*** Source records ***
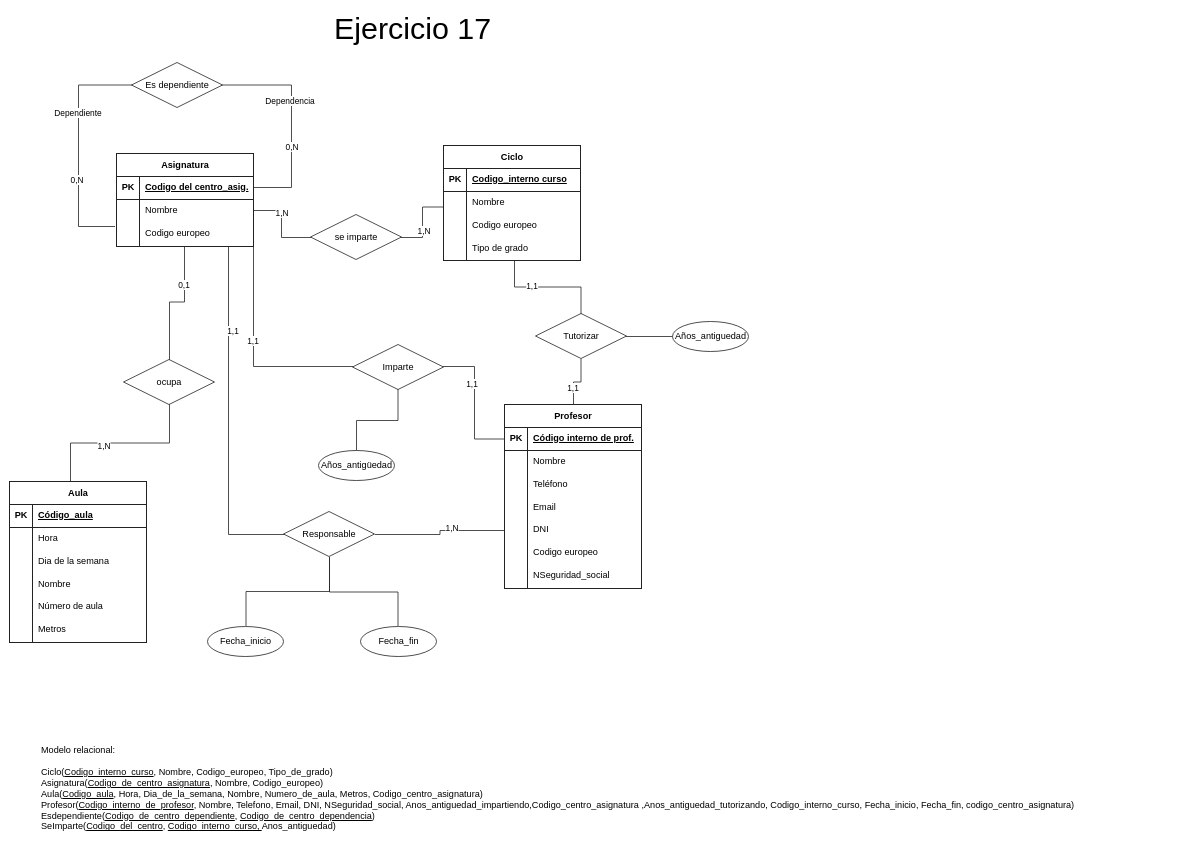
<!DOCTYPE html>
<html lang="es">
<head>
<meta charset="utf-8">
<title>Ejercicio 17</title>
<style>
:root { --ink: #000; --line: #222; --paper: #fff; }
* { box-sizing: border-box; margin: 0; padding: 0; }
html, body { width: 1200px; height: 848px; overflow: hidden; background: var(--paper); }
body { position: relative; color: var(--ink); font: 9.14px/11px "Liberation Sans", Arial, sans-serif; white-space: nowrap; }
h1 { position: absolute; left: 334px; top: 10px; font-size: 30.4px; line-height: 36px; font-weight: 400; }
.connectors { position: absolute; left: 0; top: 0; fill: none; stroke: var(--line); stroke-width: 0.8; }
.entity { position: absolute; left: var(--x); top: var(--y); width: 138px; border: 1px solid var(--line); background: var(--paper); }
.entity h2 { height: 23px; border-bottom: 1px solid var(--line); font-size: inherit; line-height: 22px; text-align: center; }
.key { display: flex; height: 23px; border-bottom: 1px solid var(--line); line-height: 21px; font-weight: 700; }
.key b { width: 22px; text-align: center; }
.key u { flex: 1; border-left: 1px solid var(--line); padding-left: 5px; }
.entity ul { margin-left: 22px; border-left: 1px solid var(--line); padding-left: 5px; list-style: none; line-height: 22.8px; }
.entity li { height: 22.8px; position: relative; top: -1px; }
.relation, .attribute { position: absolute; left: var(--x); top: var(--y); display: flex; align-items: center; justify-content: center; }
.relation { width: 92px; height: 46px; }
.relation svg { position: absolute; left: 0; top: 0; }
.relation span { position: relative; }
.attribute { width: 77px; height: 31px; }
.attribute svg { position: absolute; left: 0; top: 0; }
.attribute span { position: relative; }
.shape { fill: var(--paper); stroke: var(--line); stroke-width: 0.8; }
.label { position: absolute; left: var(--x); top: var(--y); transform: translate(-50%, -50%); background: var(--paper); font-size: 8.4px; line-height: 10px; }
.model { position: absolute; left: 41px; top: 745px; line-height: 10.9px; }
.model h2 { margin-bottom: 11px; font-size: inherit; font-weight: 400; }
</style>
</head>
<body>
<h1>Ejercicio 17</h1>

<svg class="connectors" width="1200" height="848" viewBox="0 0 1200 848" aria-hidden="true">
  <defs>
    <polygon id="diamond" class="shape" points="0.5,23 46,0.5 91.5,23 46,45.5"/>
    <ellipse id="oval" class="shape" cx="38.5" cy="15.5" rx="38" ry="15"/>
  </defs>
  <path d="M132 85H78.5V226.5H115"/>
  <path d="M222 85H291.5V187.5H253"/>
  <path d="M253 210.5H281.5V237.5H311"/>
  <path d="M401 237.5H422.5V207H444"/>
  <path d="M514.5 260V287H581V314"/>
  <path d="M581 359V382H573.5V405"/>
  <path d="M626 336.5H673"/>
  <path d="M184.5 245V302H169.5V360"/>
  <path d="M169.5 404V443H70.5V482"/>
  <path d="M228.5 245V534.5H285"/>
  <path d="M253.5 245V366.5H353"/>
  <path d="M443 366.5H474.5V439H505"/>
  <path d="M398 389V420.5H356.5V451"/>
  <path d="M375 534.5H440V530.5H505"/>
  <path d="M329.5 557V591.5H246V626"/>
  <path d="M329.5 557V592H398V626"/>
</svg>

<section class="entity" style="--x:116px;--y:153px">
  <h2>Asignatura</h2>
  <div class="key"><b>PK</b><u>Codigo del centro_asig.</u></div>
  <ul><li>Nombre</li><li>Codigo europeo</li></ul>
</section>
<section class="entity" style="--x:443px;--y:145px">
  <h2>Ciclo</h2>
  <div class="key"><b>PK</b><u>Codigo_interno curso</u></div>
  <ul><li>Nombre</li><li>Codigo europeo</li><li>Tipo de grado</li></ul>
</section>
<section class="entity" style="--x:504px;--y:404px">
  <h2>Profesor</h2>
  <div class="key"><b>PK</b><u>Código interno de prof.</u></div>
  <ul><li>Nombre</li><li>Teléfono</li><li>Email</li><li>DNI</li><li>Codigo europeo</li><li>NSeguridad_social</li></ul>
</section>
<section class="entity" style="--x:9px;--y:481px">
  <h2>Aula</h2>
  <div class="key"><b>PK</b><u>Código_aula</u></div>
  <ul><li>Hora</li><li>Dia de la semana</li><li>Nombre</li><li>Número de aula</li><li>Metros</li></ul>
</section>

<div class="relation" style="--x:131px;--y:62px"><svg width="92" height="46"><use href="#diamond"/></svg><span>Es dependiente</span></div>
<div class="relation" style="--x:310px;--y:214px"><svg width="92" height="46"><use href="#diamond"/></svg><span>se imparte</span></div>
<div class="relation" style="--x:535px;--y:313px"><svg width="92" height="46"><use href="#diamond"/></svg><span>Tutorizar</span></div>
<div class="relation" style="--x:352px;--y:344px"><svg width="92" height="46"><use href="#diamond"/></svg><span>Imparte</span></div>
<div class="relation" style="--x:123px;--y:359px"><svg width="92" height="46"><use href="#diamond"/></svg><span>ocupa</span></div>
<div class="relation" style="--x:283px;--y:511px"><svg width="92" height="46"><use href="#diamond"/></svg><span>Responsable</span></div>

<div class="attribute" style="--x:672px;--y:321px"><svg width="77" height="31"><use href="#oval"/></svg><span>Años_antiguedad</span></div>
<div class="attribute" style="--x:318px;--y:450px"><svg width="77" height="31"><use href="#oval"/></svg><span>Años_antigüedad</span></div>
<div class="attribute" style="--x:207px;--y:626px"><svg width="77" height="31"><use href="#oval"/></svg><span>Fecha_inicio</span></div>
<div class="attribute" style="--x:360px;--y:626px"><svg width="77" height="31"><use href="#oval"/></svg><span>Fecha_fin</span></div>

<span class="label" style="--x:78px;--y:113px">Dependiente</span>
<span class="label" style="--x:290px;--y:101px">Dependencia</span>
<span class="label" style="--x:77px;--y:180px">0,N</span>
<span class="label" style="--x:292px;--y:147px">0,N</span>
<span class="label" style="--x:282px;--y:213px">1,N</span>
<span class="label" style="--x:424px;--y:231px">1,N</span>
<span class="label" style="--x:532px;--y:286px">1,1</span>
<span class="label" style="--x:573px;--y:388px">1,1</span>
<span class="label" style="--x:184px;--y:285px">0,1</span>
<span class="label" style="--x:233px;--y:331px">1,1</span>
<span class="label" style="--x:253px;--y:341px">1,1</span>
<span class="label" style="--x:472px;--y:384px">1,1</span>
<span class="label" style="--x:104px;--y:446px">1,N</span>
<span class="label" style="--x:452px;--y:528px">1,N</span>

<section class="model">
  <h2>Modelo relacional:</h2>
  <p>Ciclo(<u>Codigo_interno_curso</u>, Nombre, Codigo_europeo, Tipo_de_grado)</p>
  <p>Asignatura(<u>Codigo_de_centro_asignatura</u>, Nombre, Codigo_europeo)</p>
  <p>Aula(<u>Codigo_aula</u>, Hora, Dia_de_la_semana, Nombre, Numero_de_aula, Metros, Codigo_centro_asignatura)</p>
  <p>Profesor(<u>Codigo_interno_de_profesor</u>, Nombre, Telefono, Email, DNI, NSeguridad_social, Anos_antiguedad_impartiendo,Codigo_centro_asignatura ,Anos_antiguedad_tutorizando, Codigo_interno_curso, Fecha_inicio, Fecha_fin, codigo_centro_asignatura)</p>
  <p>Esdependiente(<u>Codigo_de_centro_dependiente</u>, <u>Codigo_de_centro_dependencia</u>)</p>
  <p>SeImparte(<u>Codigo_del_centro</u>, <u>Codigo_interno_curso, </u>Anos_antiguedad)</p>
</section>
</body>
</html>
***
Using the material above, return each line in which the word "paper" occurs.

:root { --ink: #000; --line: #222; --paper: #fff; }
html, body { width: 1200px; height: 848px; overflow: hidden; background: var(--paper); }
.entity { position: absolute; left: var(--x); top: var(--y); width: 138px; border: 1px solid var(--line); background: var(--paper); }
.shape { fill: var(--paper); stroke: var(--line); stroke-width: 0.8; }
.label { position: absolute; left: var(--x); top: var(--y); transform: translate(-50%, -50%); background: var(--paper); font-size: 8.4px; line-height: 10px; }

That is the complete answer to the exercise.